Work instruction:
Restate exactly the lines that run from the start of the records below to the line containing "block; width: 426px;", counting both ends, and nothing else; pictures stay out.
++++++
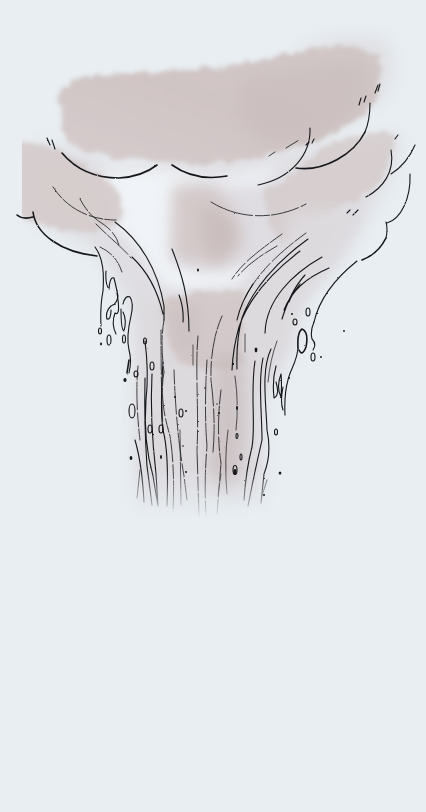
<!DOCTYPE html>
<html lang="en">
<head>
<meta charset="utf-8">
<title>Ink and wash plume</title>
<style>
:root {
  --paper: #e8eef2;
  --wash: #d3c8c8;
  --wash-deep: #c6b9b9;
  --wash-pale: #dddade;
  --glow: #f0f4f8;
  --ink: #15171a;
}
html, body { margin: 0; height: 100%; overflow: hidden; background: var(--paper); }
svg { display: block; width: 426px; height: 812px; background: var(--paper); }
.wash { fill: var(--wash); }
.deep { fill: var(--wash-deep); }
.pale { fill: var(--wash-pale); }
.glow { fill: var(--glow); }
.ink { fill: none; stroke: var(--ink); stroke-linecap: round; stroke-linejoin: round; }
.bold { stroke-width: 1.6; }
.mid { stroke-width: 1.1; }
.fine { stroke-width: .7; }
.dry { stroke-width: .8; stroke-dasharray: 14 2 5 1 22 3; }
.dots { fill: var(--ink); }
</style>
</head>
<body>
<svg viewBox="0 0 426 812" role="img" aria-label="Ink drawing of a billowing plume over a dripping column with soft wash shading">
  <defs>
    <filter id="bleed" x="-20%" y="-20%" width="140%" height="140%">
      <feTurbulence type="fractalNoise" baseFrequency=".09" numOctaves="3" seed="4" result="grain"/>
      <feDisplacementMap in="SourceGraphic" in2="grain" scale="11" xChannelSelector="R" yChannelSelector="G"/>
      <feGaussianBlur stdDeviation="2"/>
    </filter>
    <filter id="soft" x="-40%" y="-40%" width="180%" height="180%">
      <feGaussianBlur stdDeviation="8"/>
    </filter>
    <filter id="rough" filterUnits="userSpaceOnUse" x="0" y="80" width="426" height="450">
      <feTurbulence type="fractalNoise" baseFrequency=".3" numOctaves="2" seed="9" result="tooth"/>
      <feDisplacementMap in="SourceGraphic" in2="tooth" scale="1.6" xChannelSelector="R" yChannelSelector="G"/>
    </filter>
    <linearGradient id="cap-tone" x1="0" y1="1" x2="1" y2="0">
      <stop offset="0" stop-color="#d6cccd"/>
      <stop offset=".5" stop-color="#d0c5c5"/>
      <stop offset="1" stop-color="#d2c8c8"/>
    </linearGradient>
    <linearGradient id="fade" x1="0" y1="0" x2="0" y2="1">
      <stop offset="0" stop-color="#fff"/>
      <stop offset=".9" stop-color="#fff"/>
      <stop offset="1" stop-color="#000"/>
    </linearGradient>
    <mask id="column-fade" maskUnits="userSpaceOnUse" x="0" y="0" width="426" height="520">
      <rect width="426" height="520" fill="url(#fade)"/>
    </mask>
    <clipPath id="left-edge"><rect x="22" y="20" width="404" height="510"/></clipPath>
  </defs>

  <g id="washes" clip-path="url(#left-edge)" mask="url(#column-fade)">
    <path class="pale" filter="url(#soft)" opacity=".7" d="M300 50Q350 28 388 42Q400 80 376 104L290 130Z"/>
    <path class="pale" filter="url(#soft)" opacity=".85" d="M20 150Q70 140 110 165L310 150L400 135Q395 180 360 225Q330 275 300 300L255 400L262 505L140 510L134 320Q115 270 90 245Q40 225 20 205Z"/>
    <path class="pale" filter="url(#soft)" d="M140 300L310 270L292 350L262 400L258 505L140 512Z"/>
    <path class="glow" filter="url(#soft)" d="M95 172Q150 165 215 176Q262 172 290 160L262 184Q220 186 180 188L170 262Q210 276 255 266L240 284Q180 294 160 284Q140 240 112 228Q130 205 95 172Z"/>
    <path fill="url(#cap-tone)" filter="url(#bleed)" d="M57 106Q60 78 100 74Q180 72 240 64Q290 53 318 48Q350 42 380 54Q384 82 374 106Q352 124 325 138Q270 158 215 164Q165 166 128 158Q84 156 66 140Z"/>
    <path class="deep" filter="url(#soft)" opacity=".45" d="M245 78Q310 66 366 60Q374 96 348 118Q300 148 270 146Q225 122 245 78Z"/>
    <path class="wash" filter="url(#bleed)" opacity=".8" d="M10 144Q45 138 70 158Q102 170 120 198Q130 222 98 230Q55 236 10 212Z"/>
    <path class="wash" filter="url(#bleed)" opacity=".72" d="M262 190Q300 172 318 150Q360 128 394 134Q398 158 376 184Q350 210 320 216Q300 228 282 246Q270 226 262 190Z"/>
    <path class="pale" filter="url(#soft)" opacity=".9" d="M290 210L365 210Q350 255 310 290L270 320Z"/>
    <path class="wash" filter="url(#soft)" opacity=".9" d="M172 186L212 184Q236 206 242 238Q238 262 205 266L172 258Z"/>
    <path class="deep" filter="url(#soft)" opacity=".7" d="M200 206Q236 208 238 236Q234 262 212 262Q198 236 200 206Z"/>
    <path class="wash" filter="url(#bleed)" opacity=".9" d="M164 300Q200 288 244 292L242 362Q215 378 182 364Q162 346 164 300Z"/>
    <path class="deep" filter="url(#soft)" opacity=".65" d="M212 358L244 350L246 430L238 494L208 488Z"/>
    <path class="deep" filter="url(#soft)" opacity=".4" d="M168 304H200L198 358L172 350Z"/>
  </g>

  <g id="billows" class="ink" filter="url(#rough)">
    <path class="bold" d="M62 153C78 172 98 178 119 178C136 177 148 172 157 165M172 165C186 175 205 180 227 176M296 168C324 172 354 154 365 132"/>
    <path class="mid" d="M365 132Q370 120 370 103M310 128C311 154 292 178 258 185"/>
    <path class="dry" d="M53 187C66 207 88 220 116 220M211 202C240 220 276 220 306 204M286 148L299 140M269 156L275 152"/>
    <path class="bold" d="M17 215Q23 220 33 217M33 212C36 234 60 252 97 256M362 260Q378 254 386 238"/>
    <path class="mid" d="M386 238Q388 229 386 222M391 150C395 172 383 188 366 197M415 145C410 157 402 167 391 174M410 174C411 198 401 219 387 223"/>
    <path class="mid" d="M47 138L50 145M52 140L55 149M359 105L361 98M364 102L366 96M375 93L378 85M378 91L380 84M347 213L350 210M353 215L358 210M395 139L398 135M306 145L309 142M312 143L314 139"/>
  </g>

  <g id="column" class="ink" filter="url(#rough)" mask="url(#column-fade)">
    <path class="dry" d="M80 199Q88 215 103 224Q116 233 119 245M96 224C112 240 124 249 131 258M100 247Q116 254 122 272"/>
    <path class="mid" d="M115 222C140 240 158 270 164 306L164 320M132 257C148 272 158 292 163 314"/>
    <path class="mid" d="M172 249C181 272 189 296 189 331M179 295Q184 308 183 322"/>
    <path class="dry" d="M282 234C260 250 243 262 232 279M306 233C280 252 258 272 245 298M277 246Q249 262 238 276"/>
    <path class="mid" d="M308 239C276 262 252 290 242 318Q236 340 237 369M300 251C270 274 248 300 239 327Q233 348 232 370M253 284Q241 302 237 320"/>
    <path class="mid" d="M322 257C292 274 266 300 265 333M329 268C306 278 292 290 284 310M357 261C337 277 320 296 314 322M305 275Q291 290 282 319M300 284Q292 294 289 302"/>
    <path class="dry" d="M164 320Q160 342 164 372M164 372C160 394 164 416 170 436Q175 468 173 512M161 330Q161 390 163 430"/>
    <path class="mid" d="M145 341Q149 372 146 400Q143 440 153 476L158 506M152 374C150 412 153 448 156 474L158 506M163 362Q160 410 163 430Q169 452 167 506M145 378Q144 424 147 466L152 505M135 440Q142 464 144 502"/>
    <path class="dry" d="M138 366Q135 398 140 440M198 336C195 370 199 410 197 450L199 516M207 360Q204 410 207 446Q204 482 206 516M222 316Q210 344 211 380Q216 420 213 452M221 390Q216 430 221 463L217 514M174 370Q176 430 184 476L187 500"/>
    <path class="mid" d="M255 361C250 394 256 424 252 447Q246 470 244 500M263 358C258 382 262 414 262 440Q255 470 248 506M271 349C261 370 266 402 267 430Q272 454 264 474L261 503"/>
    <path class="fine" d="M245 334V352M235 376Q239 404 236 430M228 430Q224 460 227 494M180 430L181 505M193 345V365M277 341Q270 360 268 382M140 470L137 498M267 480L262 496M221 474L218 495"/>
  </g>

  <g id="drips" class="ink" filter="url(#rough)">
    <path class="mid" d="M95 247C104 259 104 276 103 291Q100 306 101 326M106 271Q105 284 109 289Q110 276 114 278Q116 286 118 296M118 296Q117 304 111 306Q105 312 107 319Q111 320 111 310"/>
    <path class="mid" d="M117 293Q121 317 115 313Q111 324 116 334M121 309Q121 330 124 331Q127 320 123 312M123 304Q125 295 130 297Q134 303 131 316Q126 337 129 350Q132 360 129 373"/>
    <path class="bold" d="M298 348Q297 332 302 329Q309 332 306 347Q302 357 299 350M129 360L127 373"/>
    <path class="mid" d="M298 348C297 362 290 370 288 380Q284 394 285 415M314 322Q310 331 312 339Q317 344 313 350M281 374Q276 387 281 397Q282 384 281 374M276 366Q272 380 274 398Q280 395 276 382M283 387Q280 402 283 410"/>
    <g class="mid">
      <ellipse cx="100" cy="331" rx="1.5" ry="3"/>
      <ellipse cx="109" cy="340" rx="2" ry="5"/>
      <ellipse cx="124" cy="339" rx="1.5" ry="4"/>
      <ellipse cx="132" cy="411" rx="3" ry="7"/>
      <ellipse cx="145" cy="341" rx="1.5" ry="3"/>
      <ellipse cx="152" cy="366" rx="2" ry="4"/>
      <ellipse cx="136" cy="374" rx="2" ry="3"/>
      <ellipse cx="150" cy="429" rx="2" ry="4"/>
      <ellipse cx="161" cy="429" rx="2" ry="4"/>
      <ellipse cx="181" cy="413" rx="2" ry="4"/>
      <ellipse cx="295" cy="322" rx="2" ry="3"/>
      <ellipse cx="308" cy="312" rx="2" ry="4"/>
      <ellipse cx="313" cy="357" rx="2" ry="4"/>
      <ellipse cx="235" cy="470" rx="2" ry="4.5"/>
      <ellipse cx="241" cy="457" rx="1" ry="3"/>
      <ellipse cx="276" cy="432" rx="1.5" ry="3"/>
      <ellipse cx="237" cy="436" rx="1" ry="2.5"/>
    </g>
  </g>

  <g id="spatter" class="dots">
    <ellipse cx="198" cy="270" rx="1" ry="1.6"/>
    <ellipse cx="101" cy="344" rx="1" ry="1.4"/>
    <ellipse cx="125" cy="380" rx="1.6" ry="2"/>
    <ellipse cx="256" cy="350" rx="1.4" ry="2.4"/>
    <ellipse cx="235" cy="472" rx="1.6" ry="3"/>
    <ellipse cx="131" cy="458" rx="1.4" ry="2"/>
    <ellipse cx="280" cy="473" rx="1.4" ry="1.6"/>
    <ellipse cx="161" cy="457" rx="1" ry="2"/>
    <ellipse cx="237" cy="408" rx="1" ry="2"/>
    <circle cx="175" cy="397" r="1"/>
    <circle cx="186" cy="411" r="1"/>
    <circle cx="186" cy="472" r="1"/>
    <circle cx="219" cy="413" r="1"/>
    <circle cx="183" cy="446" r=".8"/>
    <circle cx="205" cy="388" r=".8"/>
    <circle cx="321" cy="357" r=".9"/>
    <circle cx="344" cy="331" r=".9"/>
    <circle cx="292" cy="314" r="1"/>
    <circle cx="289" cy="378" r="1"/>
    <circle cx="264" cy="495" r="1"/>
    <circle cx="217" cy="404" r=".7"/>
  </g>
</svg>
</body>
</html>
++++++
Solution to the exercise:
<!DOCTYPE html>
<html lang="en">
<head>
<meta charset="utf-8">
<title>Ink and wash plume</title>
<style>
:root {
  --paper: #e8eef2;
  --wash: #d3c8c8;
  --wash-deep: #c6b9b9;
  --wash-pale: #dddade;
  --glow: #f0f4f8;
  --ink: #15171a;
}
html, body { margin: 0; height: 100%; overflow: hidden; background: var(--paper); }
svg { display: block; width: 426px; height: 812px; background: var(--paper); }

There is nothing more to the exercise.